"I'm pretty impressed and so is Luc," Huxter said. "Luc thinks this is a pretty neat town. A place is only as good as its people. If you've got friendly people, that makes the place to me."
The distance from Haiti to Amarillo is a lot longer than the 3,300 miles. Government upheaval and poverty have made for a violent risky society. Huxter has had her truck shot at. She's been threatened by kidnappers.
"She is fearless," said Nance, who works for Denman Building Products. "She won't tell you this, but there are 10-foot high sandy walls with barbed wire around her compound. There are armed guards every day 24/7.
"One day, a man came to the compound with the intention of killing her. She's fearless. And we go around going, 'I don't know if we can get up for early service this week.'"
"Some people," Huxter said, "get the idea that behind our walls is money because I'm white."
In May 1995, Huxter visited her daughter and her grandchild in Haiti, thinking she would be there six weeks. She was so impacted that she went back to Canada to sell her house and move to Haiti. Even then, she thought at most she would be there a year.
"A year in Haiti is a very long time," she said. "After a year, as I was about to leave, I had no peace. I'd see some land and think that would be ideal for a children's home. There are children with no families, no one to take them in, and here's another place that would be good for a school.
"Where are these thoughts coming from? I'm going back to Canada. At one point, I was on a concrete floor praying to God to send people with money or a church to work down here and I'll stay another year. Take this away from me. What I heard was, 'I'm not sending a church or people with money. I've already sent you.'
"That jarred me to the tips of my toes. I said, 'God, I can't.' He said, 'No, Karen, you can't. But I can, and we will.'"
That was more than 20 years ago. Today, there are 17 orphans at the children's home where she is looked upon as their mother. At the school, which has three years of preschool and 13 grades, there are 530 with 30 teachers. Huxter is looked upon by all as "DG," sort of an inside joke for Director General.
One child, though, really holds a special place. In 2005, Ti-Luc's mother was carrying him in her sixth month of pregnancy. His parents and three brothers and sisters were on a roof in a town in a valley to escape a flood.
Later that night, the flood took away all but the mother. She was rescued and later gave birth to the premature child. Four days after the birth, she ran away and was never found.
Seven weeks after that, the local hospital called Huxter about the baby. He weighed just more than 3 pounds. He might not live much longer. Huxter could give the baby better care than the hospital, so she took him, and fed the child by syringe.
But in a few weeks, Huxter knew something was wrong with the boy who would be called Ti-Luc. Among other things, he couldn't see or hear and he might have cerebral palsy. A Port-au-Prince pediatrician examined him and told Huxter to "throw him away."
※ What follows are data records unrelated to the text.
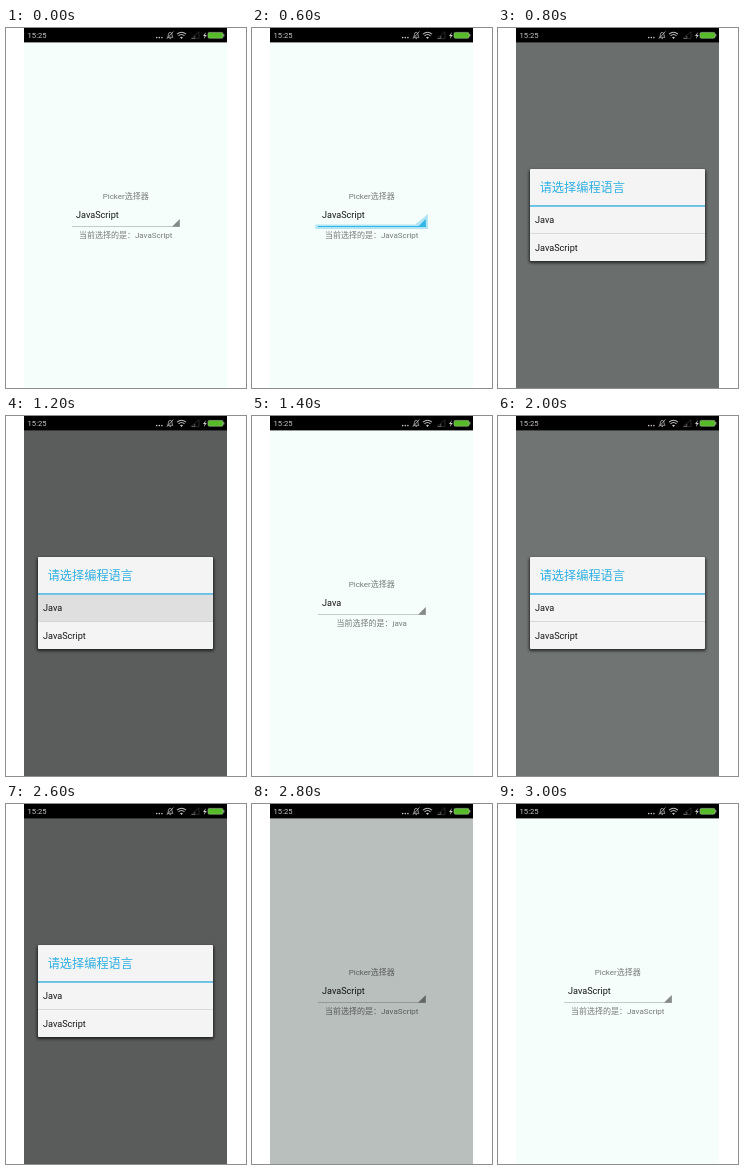
These frames come from a looping animation (240 px wide and 360 px high, 4.8 s). An HTML page:

```html
<!DOCTYPE html>
<html lang="zh">
<head>
<meta charset="utf-8">
<style>
  html, body { margin: 0; width: 100%; height: 100%; overflow: hidden; background: #fff; }
  svg { display: block; width: 100vw; height: 100vh; }
  text { font-family: Roboto, "Noto Sans CJK SC", "Noto Sans CJK", sans-serif; }
  .label { font-size: 8px; fill: #777b7a; text-anchor: middle; }
  .item { font-size: 9.1px; fill: #151515; }
</style>
</head>
<body>
<svg viewBox="0 0 240 360">
  <defs>
    <filter id="soft" x="-10%" y="-10%" width="120%" height="125%">
      <feGaussianBlur stdDeviation="1.6"/>
    </filter>
  </defs>

  <rect x="18" width="203" height="360" fill="#f5fefb"/>

  <g id="page">
    <text class="label" x="119.7" y="171">Picker选择器</text>
    <text class="item" id="value" x="70" y="190.3"></text>
    <g id="glow" fill="#33b5e5" opacity=".35">
      <path d="M63.5 196.5H163L176 186V201H63.5Z"/>
    </g>
    <rect id="line" x="66" y="198" width="108" height="1"/>
    <path id="corner" d="M173.8 191V198.7H166Z"/>
    <text class="label" id="status" x="119.7" y="209.8"></text>
  </g>

  <rect id="dim" x="18" y="14" width="203" height="346"/>

  <g id="dialog">
    <rect x="31" y="142" width="177" height="93" rx="2" fill="#000" opacity=".65" filter="url(#soft)"/>
    <rect x="32" y="141" width="175" height="92" rx="1" fill="#f4f4f4"/>
    <rect id="press" x="32" y="179" width="175" height="27" fill="#dfdfdf"/>
    <rect x="32" y="177.2" width="175" height="1.5" fill="#45b4de"/>
    <rect x="32" y="205.2" width="175" height=".8" fill="#d3d3d3"/>
    <text x="41.7" y="163.9" font-size="12.2" fill="#33b0e0">请选择编程语言</text>
    <text class="item" x="37" y="195.2">Java</text>
    <text class="item" x="37" y="222.8">JavaScript</text>
  </g>

  <rect x="18" width="203" height="14.4" fill="#000"/>
  <g fill="#c9c9c9">
    <text x="21.6" y="10.4" font-size="7.6">15:25</text>
    <circle cx="150.7" cy="9.6" r=".8"/>
    <circle cx="153.3" cy="9.6" r=".8"/>
    <circle cx="155.9" cy="9.6" r=".8"/>
    <path d="M174 9.2L175.5 11L177 9.2Q175.5 8.2 174 9.2Z"/>
    <path d="M200 4L197 8H198.7L197.8 11L200.8 7H199Z"/>
  </g>
  <g fill="none" stroke="#b9b9b9" stroke-width=".8">
    <path d="M161.4 9.3Q162.4 8.5 162.4 6.6Q162.4 4.4 164.2 4.4Q166 4.4 166 6.6Q166 8.5 167 9.3ZM163.5 10.6H165M160.8 10.8L167.4 3.5"/>
    <path d="M171 6.2Q175.5 2.2 180 6.2M172.5 7.9Q175.5 5.2 178.5 7.9" stroke-width="1.1"/>
    <path d="M185 10.6L193 3.8V10.6Z" stroke="#343434"/>
    <path d="M185.8 10.4H188.8V8" stroke="#777"/>
  </g>
  <rect x="202" y="4.4" width="15" height="5.8" rx="1.3" fill="#55bb26" stroke="#a2bb95" stroke-width=".6"/>
  <rect x="217.3" y="6" width="1" height="2.6" fill="#a2bb95"/>
</svg>

<script>
const LOOP = 4800;
const byId = id => document.getElementById(id);
const show = (id, on) => byId(id).setAttribute("visibility", on ? "visible" : "hidden");
const within = (t, from, to) => t >= from && t < to;

// [start time, backdrop opacity]
const dimSteps = [
  [0, 0], [800, .563], [1000, .63], [1400, 0],
  [2000, .54], [2200, .635], [2800, .25], [3000, 0]
];

function draw(t) {
  const java = within(t, 1400, 2800);
  const pressed = within(t, 600, 800) || within(t, 1800, 2000);
  const open = within(t, 800, 1400) || within(t, 2000, 2800);
  const dim = dimSteps.filter(step => step[0] <= t).pop()[1];

  byId("value").textContent = java ? "Java" : "JavaScript";
  byId("status").textContent = "当前选择的是：" + (java ? "java" : "JavaScript");
  byId("line").setAttribute("fill", pressed ? "#33b5e5" : "#c5cbc9");
  byId("corner").setAttribute("fill", pressed ? "#33b5e5" : "#858987");
  byId("dim").setAttribute("opacity", dim);
  show("glow", pressed);
  show("page", !open);
  show("dialog", open);
  show("press", within(t, 1200, 1400));
  if (!pressed || open) show("glow", false);
}

const start = performance.now();
function tick() {
  draw((performance.now() - start) % LOOP);
  requestAnimationFrame(tick);
}
tick();
</script>
</body>
</html>
```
After the initial shock, she said, "You listen to me. This baby will see. He will hear. He will walk. He will talk. He will go to school and he will learn well."
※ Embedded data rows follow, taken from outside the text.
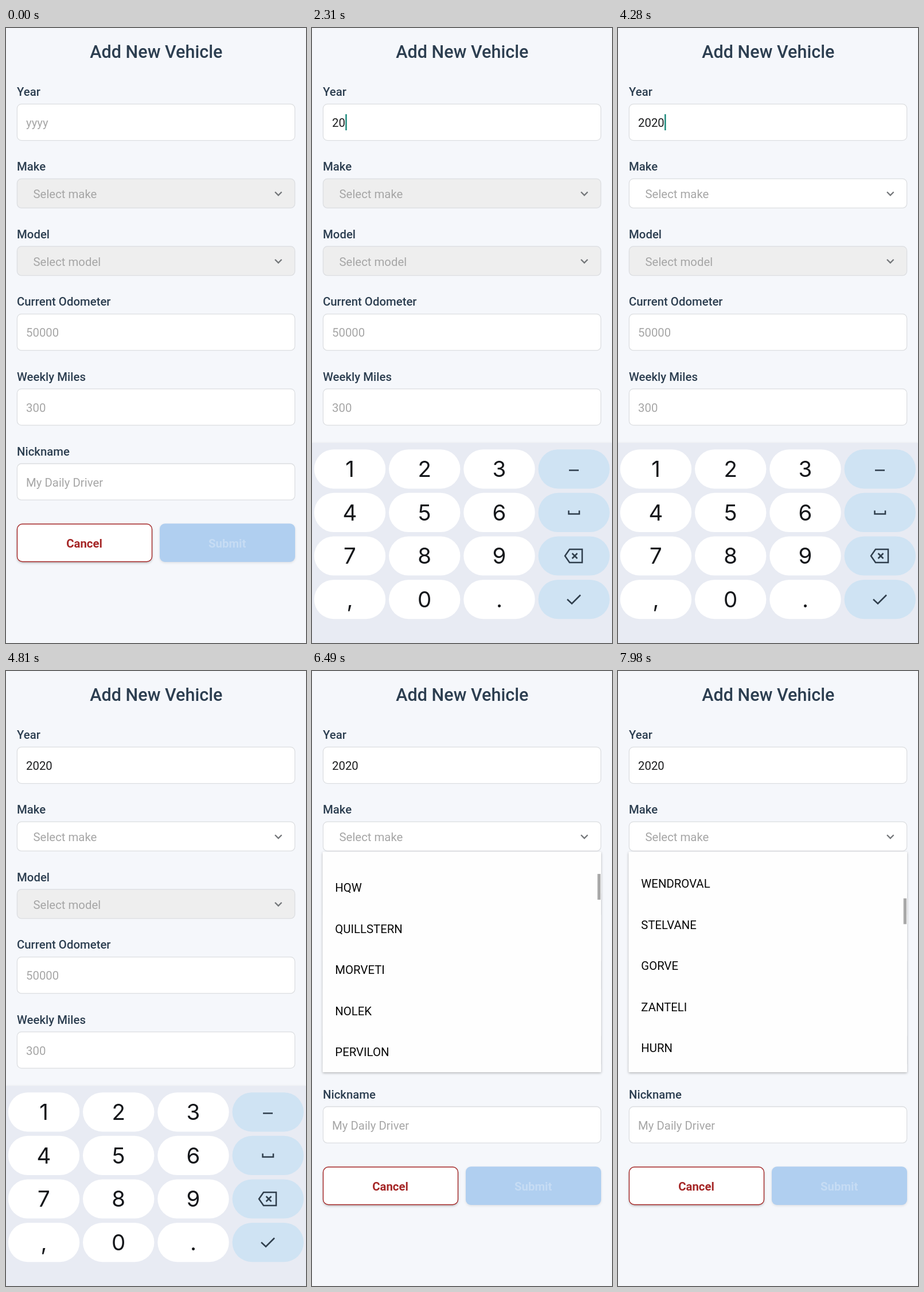
These frames come from a looping animation (523 by 1070 pixels, 8000 ms). An HTML page with a canvas:

```html
<!DOCTYPE html>
<html lang="en">
<head>
<meta charset="utf-8">
<title>Add New Vehicle</title>
<style>
  html, body { margin: 0; width: 100%; height: 100%; overflow: hidden; background: #f5f7fb; }
  canvas { display: block; width: 523px; height: 1070px; }
</style>
</head>
<body>
<canvas id="stage"></canvas>
<script>
const W = 523, H = 1070, LOOP = 8000;
const canvas = document.getElementById('stage');
const ctx = canvas.getContext('2d');
const dpr = window.devicePixelRatio || 1;
canvas.width = W * dpr;
canvas.height = H * dpr;

const BG = '#f5f7fb', INK = '#2c3e50', HINT = '#a6a6a6', TEAL = '#128577', RED = '#a52626';
const BODY = '20.36px Roboto, sans-serif';
const LABEL = '500 20.36px Roboto, sans-serif';
const BOLD = '700 20.36px Roboto, sans-serif';
const TITLE = '500 30.54px Roboto, sans-serif';
const DIGIT = '400 38.5px Inter, sans-serif';

const MAKES = ['OVELA', 'DELA VORIN', 'WEXTON LARBY', 'UDRO', 'GRENLOW', 'HQW', 'QUILLSTERN',
  'MORVETI', 'NOLEK', 'PERVILON', 'WENDROVAL', 'STELVANE', 'GORVE', 'ZANTELI', 'HURN'];
const ROW = 71.35;
const LIST = { x: 18.5, y: 314.5, w: 485.5, h: 383.5 };

// [time, value]
const TYPED = [[0, ''], [1910, '2'], [2140, '20'], [2540, '200'], [3340, '20'], [3730, '202'], [4130, '2020']];
const LOADED = [[0, 10], [5950, 20], [6030, 30], [6180, 46]];
// [time, column, row]
const PRESSES = [[2140, 1, 3], [2540, 1, 3], [3340, 3, 2], [3730, 1, 0], [4130, 1, 3], [4660, 3, 3]];
const KEYS = ['123', '456', '789', ',0.'];
const KEYBOARD_TOP = 722;

const clamp = v => Math.max(0, Math.min(1, v));
const latest = (list, t) => list.filter(e => e[0] <= t).pop()[1];
const stepped = (t, start, size) => t < start ? t : start + Math.floor((t - start) / size) * size;

function box(x, y, w, h, r, fill, stroke, line = 1.27) {
  ctx.beginPath();
  ctx.roundRect(x, y, w, h, r);
  if (fill) { ctx.fillStyle = fill; ctx.fill(); }
  if (stroke) { ctx.strokeStyle = stroke; ctx.lineWidth = line; ctx.stroke(); }
}

function text(str, x, y, font, color, align = 'left') {
  ctx.font = font;
  ctx.fillStyle = color;
  ctx.textAlign = align;
  ctx.fillText(str, x, y);
}

function line(points, color, width, close) {
  ctx.beginPath();
  points.forEach(([x, y]) => ctx.lineTo(x, y));
  if (close) ctx.closePath();
  ctx.strokeStyle = color;
  ctx.lineWidth = width;
  ctx.stroke();
}

function shadowed(blur, dy, alpha, draw) {
  ctx.save();
  ctx.shadowColor = `rgba(0,0,0,${alpha})`;
  ctx.shadowBlur = blur * dpr;
  ctx.shadowOffsetY = dy * dpr;
  draw();
  ctx.restore();
}

function field(label, y, value, color = HINT) {
  text(label, 19, y - 14, LABEL, INK);
  box(19.4, y + .4, 484.2, 63.2, 7.5, '#fff', '#dcdee1');
  text(value, 35, y + 40, BODY, color);
}

function select(label, y, hint, enabled) {
  text(label, 19, y - 14, LABEL, INK);
  box(19.4, y + .4, 484.2, 50.8, 7.5, enabled ? '#fff' : '#eeeeee', '#dcdee1');
  text(hint, 47.5, y + 34, BODY, HINT);
  line([[469, y + 23.3], [474.8, y + 29.1], [480.6, y + 23.3]], '#737679', 2.3);
}

function form(t) {
  const year = latest(TYPED, t);
  text('Add New Vehicle', 261.8, 52, TITLE, INK, 'center');
  field('Year', 132, year || 'yyyy', year ? '#1b1c1e' : HINT);
  if (t >= 1285 && t < 4660 && !(t >= 3080 && t < 3340)) {
    ctx.font = BODY;
    ctx.fillStyle = TEAL;
    ctx.fillRect(35.4 + ctx.measureText(year).width, 150, 2.4, 28);
  }
  select('Make', 262, 'Select make', t >= 4210);
  select('Model', 379.5, 'Select model', false);
  field('Current Odometer', 497.3, '50000');
  field('Weekly Miles', 627.5, '300');
  field('Nickname', 757.6, 'My Daily Driver');

  shadowed(4, 2, .28, () => box(19.5, 863, 235, 65.5, 9, '#fff'));
  box(19.5, 863, 235, 65.5, 9, null, RED, 1.4);
  text('Cancel', 136.5, 904, BOLD, RED, 'center');
  shadowed(4, 1.5, .1, () => box(268, 862.3, 236, 66.7, 9, '#b0cff0'));
  text('Submit', 385.7, 904, BOLD, '#c6dcf4', 'center');
}

function icons() {
  const c = '#2f3e4c';
  line([[448, 769.5], [465, 769.5]], c, 2.5);
  line([[447.5, 839.5], [447.5, 845.5], [466, 845.5], [466, 839.5]], c, 2.5);
  line([[449, 907], [471, 907], [471, 930], [449, 930], [441, 918.5]], c, 2.5, true);
  line([[453.5, 914], [462.5, 923]], c, 2.5);
  line([[462.5, 914], [453.5, 923]], c, 2.5);
  line([[445, 994], [453, 1001.5], [468, 986.5]], c, 2.5);
}

function keyboard(t, dy) {
  ctx.save();
  ctx.translate(0, dy);
  ctx.fillStyle = '#e8ebf3';
  shadowed(3, 0, .08, () => ctx.fillRect(0, KEYBOARD_TOP, W, H - KEYBOARD_TOP));
  for (let row = 0; row < 4; row++) {
    for (let col = 0; col < 4; col++) {
      const x = 3.8 + col * 130.25, y = 733.2 + row * 75.6;
      box(x, y, 124.4, 68.2, 34.1, col < 3 ? '#fff' : '#cfe3f3');
      for (const [at, c, r] of PRESSES) {
        if (c !== col || r !== row || t < at || t >= at + 150) continue;
        box(x, y, 124.4, 68.2, 34.1, `rgba(70,90,120,${.16 * (1 - (t - at) / 150)})`);
      }
      if (col < 3) text(KEYS[row][col], x + 62.2, y + 48, DIGIT, '#15171b', 'center');
    }
  }
  icons();
  ctx.restore();
}

function keyboardOffset(t) {
  const height = H - KEYBOARD_TOP;
  if (t < 4740) return height * Math.pow(1 - clamp((stepped(t, 1210, 75) - 1190) / 285), 4.2);
  return height * Math.pow(clamp((stepped(t, 4740, 76) - 4740) / 228), 1.6);
}

// [first step, glide end, distance]
const SWIPES = [[6180, 6730, 351.5], [7040, 7430, 228.5], [7750, 8350, 136.7]];

function scrollAt(t) {
  let sum = 0;
  for (const [start, end, dist] of SWIPES) {
    if (t < start) break;
    const from = start - 76;
    const p = t >= end ? 1 : clamp((stepped(t, start, 76) - from) / (end - from));
    sum += dist * (1 - Math.pow(1 - p, 3));
  }
  return sum;
}

function dropdown(t) {
  const { x, y, w, h } = LIST;
  const scroll = scrollAt(t);
  ctx.save();
  ctx.globalAlpha = t < 5800 ? .6 : 1;
  shadowed(4, 1.5, .28, () => box(x, y, w, h, 1, '#fefefe'));
  ctx.beginPath();
  ctx.rect(x, y, w, h);
  ctx.clip();
  MAKES.forEach((name, i) => text(name, 40.3, y + 43.4 + i * ROW - scroll, BODY, '#060606'));
  const total = latest(LOADED, t) * ROW;
  ctx.fillStyle = '#a9a9a9';
  ctx.fillRect(497.7, y + scroll * h / total, 5.3, h * h / total);
  ctx.restore();
}

function draw(t) {
  ctx.setTransform(dpr, 0, 0, dpr, 0, 0);
  ctx.lineJoin = 'miter';
  ctx.fillStyle = BG;
  ctx.fillRect(0, 0, W, H);
  form(t);
  if (t >= 1285 && t < 1435) {
    ctx.fillStyle = '#f9f9f9';
    ctx.fillRect(0, 666, W, H - 666);
  }
  if (t >= 1210 && t < 4968) keyboard(t, keyboardOffset(t));
  if (t >= 5720) dropdown(t);
}

const start = performance.now();
function tick() {
  draw((performance.now() - start) % LOOP);
  requestAnimationFrame(tick);
}
draw(0);
requestAnimationFrame(tick);
</script>
</body>
</html>
```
Huxter, 72, officially adopted Ti-Luc in 2015. He has done all of those things and handles his cerebral palsy with an innocent courage.
It's for this, and many other reasons, that Nance and friends return each year, like they will in February. Huxter, whose story and school/children's home is detailed at hatshaiti.org, will have her usual lists of painting, cabinetmaking, repairing and other chores — all the things for which she has not the manpower or funds. Oh, and one other very important thing — they pray for her children.
"Every new person that goes, I tell them it's a 'money-back guarantee,'" Nance said. "If you do not enjoy your time, I will reimburse you. I've never had to do that — not even close."